The city and its people suffered from extreme drunkenness, which triggered great public concern, moral outrage, and legislative backlash.  Jessica Warner’s book draws on the gin craze to examine how it has impacted the city and its views on public morality, pleasure, and consumption.


The Journals of James Boswell

Reading James Boswell’s journal entries which were written over a span of thirty-three years, is like reading first hand accounts of 18th century British living.

Although it focuses mainly on alcohol and worldly affairs, Boswell’s diary reveals so much about him as a bachelor, clubman, and aspiring politician. His journals also narrated his encounters with celebrities such as Voltaire and Jean-Jacques Rousseau.


The Press Gang by Nicholas Rogers

Nicholas Rogers presents to the readers a well-researched, exhaustive, and recommended book on impressment.

He discusses the press gang, and its process of recruiting sailors for the Royal Navy or military with the use of force. Impressment gained an ill repute for the forcible recruitment, subjecting impressed boys and men between ages 18-55 to harsh working conditions, just to beef up the British naval forces.


The Tyranny of Treatment: Samuel Johnson, his friends, and Georgian medicine edited by Natasha McEnroe and Robin Simon

Highlighting the state of the medical field in the 18th century, “The Tyranny of Treatment” presents the medical histories of Samuel Johnson and his friends, including James Boswell and Fanny Burney.


Coram's Children by Ruth McClure

Ruth McClure writes about what she calls the pioneer case of “incorporated associative benevolence” as she narrates the founding of Thomas Coram’s Foundling Hospital, which received and welcomed  its first infant in 1741.

Coram’s hospital was run as a private enterprise, headed by a board of governors that included wealthy, commercial people, without any administration from the state or the Church. McClure narrates everything in details, illustrating the hospital’s humane treatment of the children that it was considered as better treatment than that of more privileged ones.


A Vindication of the Rights of Woman by Mary Wollstonecraft

Mary Wollstonecraft comes in the defense of the woman in her own feminist philosophical work “A Vindication of the Rights of a Woman.”

Written as a response to Charles Maurice de Talleyrand-Périgord's 1791 report to the French National Assembly, Wollstonecraft argues against the statement that women should only have domestic education.

Wollstonecraft asserts that women should also be given access to education at a level appropriate to her societal position, and that they be viewed as human beings that should be accorded the same fundamental rights as the males.


Common Sense: The Rights of Man, and Other Essential Writings of Thomas Paine

The Revolutionary  War of the United States is significant in relation to the history of eighteenth century London.

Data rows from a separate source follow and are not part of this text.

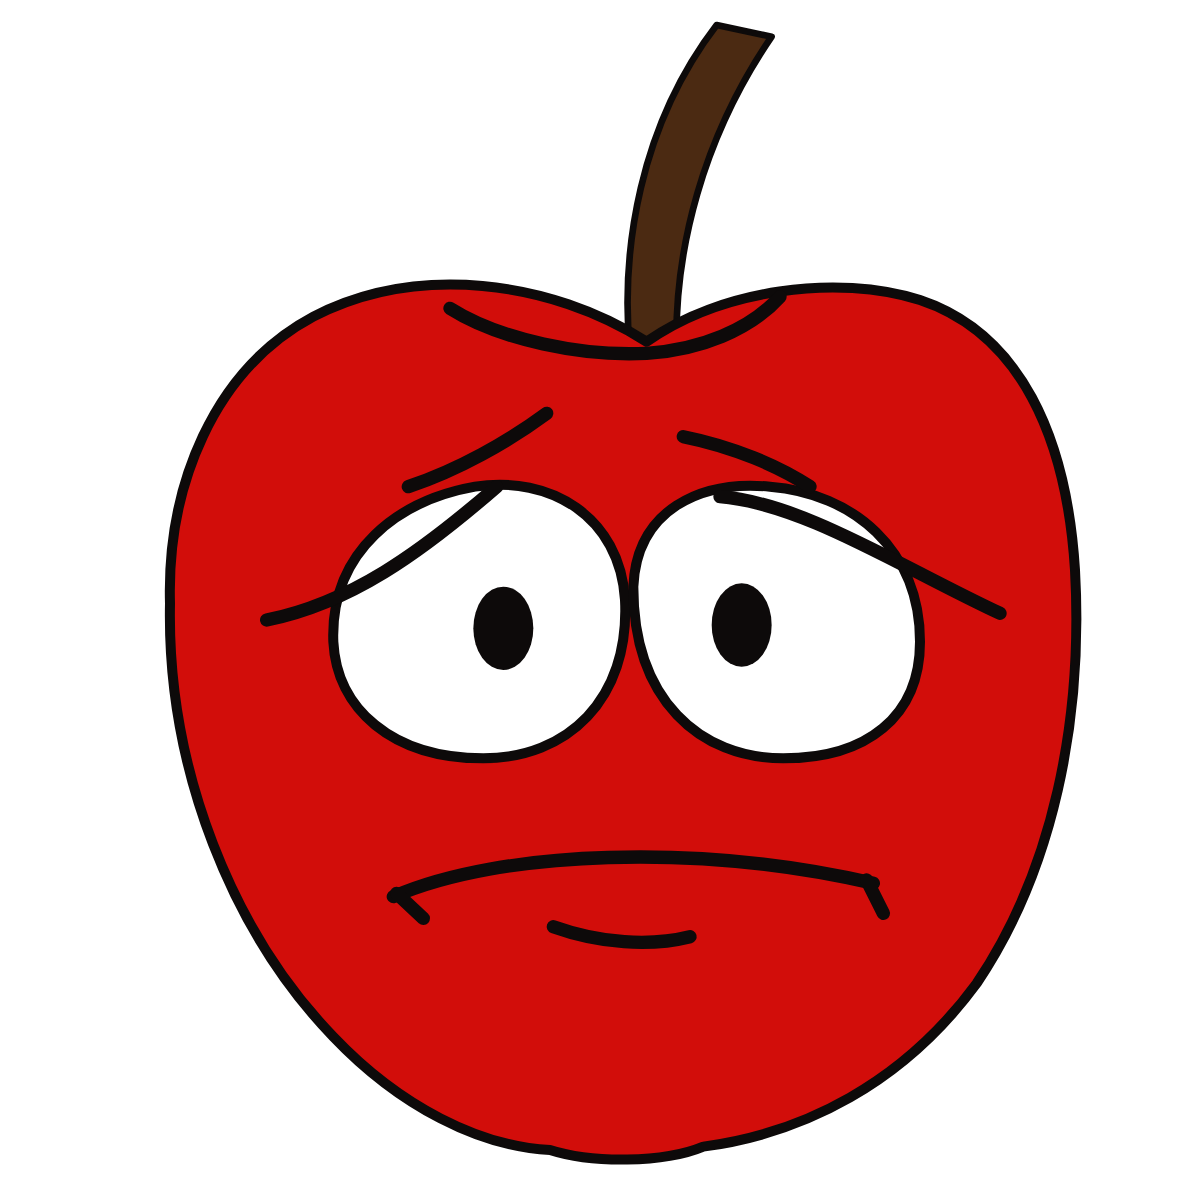
<!DOCTYPE html>
<html lang="en">
<head>
<meta charset="utf-8">
<title>Sad Apple</title>
<style>
  :root {
    --page-bg: #ffffff;
    --apple-red: #d20d0a;
    --stem-brown: #4b2a12;
    --ink: #0d0a0a;
    --eye-white: #ffffff;
  }
  html, body {
    margin: 0;
    padding: 0;
    width: 1200px;
    height: 1200px;
    overflow: hidden;
    background: var(--page-bg);
  }
  .artboard {
    display: block;
    width: 1200px;
    height: 1200px;
  }
  .outline { stroke: var(--ink); stroke-linecap: round; stroke-linejoin: round; }
  .line { fill: none; stroke: var(--ink); stroke-width: 8; stroke-linecap: round; stroke-linejoin: round; }
  .apple-body { fill: var(--apple-red); stroke-width: 6; }
  .stem { fill: var(--stem-brown); stroke-width: 4; }
  .eye-white { fill: var(--eye-white); stroke-width: 6; }
  .pupil { fill: var(--ink); }
</style>
</head>
<body>
<svg class="artboard" viewBox="0 0 720 720" role="img" aria-label="Sad cartoon apple">
  <g id="stem">
    <path class="stem outline" d="M378,212 C372,150 384,75 430,15 L463,22 C422,82 404,150 406,212 Z"/>
  </g>
  <g id="apple">
    <path class="apple-body outline" d="M388,205 C330,168 250,158 188,190 C128,222 100,292 102,362 C100,462 140,560 200,622 C240,664 288,688 330,690 C355,698 398,698 422,688 C482,680 542,650 586,590 C632,522 650,432 645,342 C640,262 612,200 552,180 C502,164 432,174 388,205 Z"/>
    <path class="line" d="M270,185 C300,204 350,214 388,212 C420,210 450,198 468,178"/>
  </g>
  <g id="face">
    <g id="left-eye">
      <path class="eye-white outline" d="M200,385 C198,330 240,300 285,292 C330,285 372,310 375,360 C378,420 340,455 290,455 C235,455 202,425 200,385 Z"/>
      <path class="line" d="M160,372 C210,362 252,332 298,292"/>
      <ellipse class="pupil" cx="302" cy="377" rx="18" ry="25"/>
    </g>
    <g id="right-eye">
      <path class="eye-white outline" d="M380,352 C382,306 420,288 462,292 C512,296 552,330 552,385 C552,430 520,455 470,455 C420,455 380,420 380,352 Z"/>
      <path class="line" d="M432,298 C482,302 540,340 600,368"/>
      <ellipse class="pupil" cx="445" cy="375" rx="18" ry="25"/>
    </g>
    <path id="left-brow" class="line" d="M245,292 C275,282 305,265 328,248"/>
    <path id="right-brow" class="line" d="M410,262 C440,268 468,280 486,292"/>
    <g id="mouth">
      <path class="line" d="M236,538 C300,510 420,506 524,530"/>
      <path class="line" d="M238,536 L254,551"/>
      <path class="line" d="M520,528 L530,548"/>
      <path class="line" d="M332,556 C360,566 390,568 414,562"/>
    </g>
  </g>
</svg>
</body>
</html>
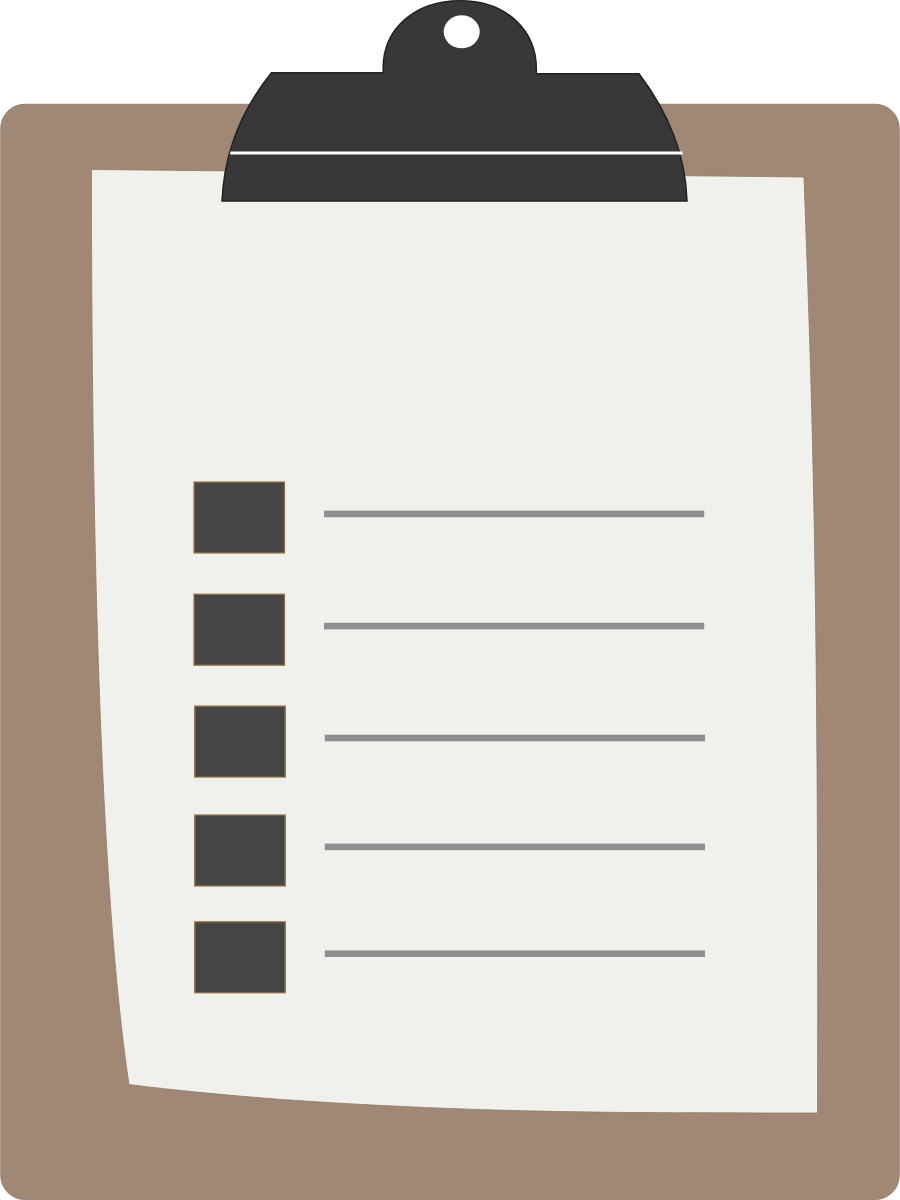
<!DOCTYPE html>
<html lang="en">
<head>
<meta charset="utf-8">
<meta name="viewport" content="width=900">
<title>Clipboard checklist</title>
<style>
:root {
  --background: #ffffff;
  --board: #a08875;
  --board-edge: #947c6a;
  --paper: #f0f1ec;
  --paper-edge: #8f7866;
  --clip: #383838;
  --clip-edge: #222222;
  --checkbox: #464646;
  --checkbox-edge: #8c6c3e;
  --rule: #8d8e8e;
}
html, body {
  margin: 0;
  width: 900px;
  height: 1200px;
  overflow: hidden;
  background: var(--background);
}
.clipboard { display: block; width: 900px; height: 1200px; }
.board { fill: var(--board); stroke: var(--board-edge); stroke-width: .6; }
.paper { fill: var(--paper); stroke: var(--paper-edge); stroke-width: .5; }
.clip-body { fill: var(--clip); stroke: var(--clip-edge); stroke-width: 1; }
.clip-hole { fill: var(--background); }
.clip-seam { fill: var(--background); }
.checkbox { fill: var(--checkbox); stroke: var(--checkbox-edge); stroke-width: .9; }
.rule { fill: var(--rule); }
</style>
</head>
<body>
<main>
<svg class="clipboard" viewBox="0 0 600 800" role="img" aria-label="Clipboard holding a sheet with five checklist rows">
  <defs>
    <g id="checklist-row">
      <rect class="checkbox" x="129.4" y="0.4" width="60.2" height="47.2"/>
      <rect class="rule" x="216" y="19.4" width="253.5" height="4.4"/>
    </g>
  </defs>

  <rect class="board" x="0.5" y="69.5" width="599" height="730.2" rx="16"/>

  <path class="paper" d="M61 113 L536 118 C540 236 546 352 545 742 C455 742 400 742 330 740 C235 737 158 732 86 723 C70 615 61 420 61 113 Z"/>

  <g class="checklist">
    <use href="#checklist-row" y="321"/>
    <use href="#checklist-row" y="395.8"/>
    <use href="#checklist-row" x="0.5" y="470.4"/>
    <use href="#checklist-row" x="0.5" y="543"/>
    <use href="#checklist-row" x="0.5" y="614.2"/>
  </g>

  <g class="clip">
    <path class="clip-body" d="M181 48.5 L255.5 48.5 C254 19 277 0.5 307 0.5 C337 0.5 359 20 357.5 49.2 L426 49.2 C444 73 457 101 458 134 L148 134 C149.500 101 162 72 181 48.500 Z"/>
    <ellipse class="clip-hole" cx="307.800" cy="21.200" rx="12" ry="11"/>
    <rect class="clip-seam" x="153.500" y="101" width="301.500" height="2"/>
  </g>
</svg>
</main>
</body>
</html>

It is in this war that the United States, along with other North American colonies, rallied for their independence from Britain.

Thomas Paine’s pamphlet Common Sense contained moral and political arguments that resonated among the common people in the Thirteen Colonies, which prompted them to demand their freedom from Britain.


Tom Jones by Henry Fielding

This book walks you through the London adventures of Tom Jones, a baby found by wealthy Squire Allworthy in his bed. He was sent away after his affair with a local town girl who is also the apple of the eye of Allworthy’s nephew, Blifil. Highly entertaining, it is full of comic fun that reminds everyone how lively and colorful the 18th century is before the 19th century rolled in.


Wedlock: How Georgian Britain's Worst Husband Met His Match by Wendy Moore

Moore recounts in Wedlock the brutal marriage of Mary Eleanor Bowes, one of Britain’s countess, to an abusive husband. Her story serves to examine the property law, marital rights, and social behaviours during the period of Georgian London as it discusses violence, deception, and abduction in its narrative.


About author:
Laura Buckler works at Scholaradvisor dissertation service and also she is a big fan of reading books.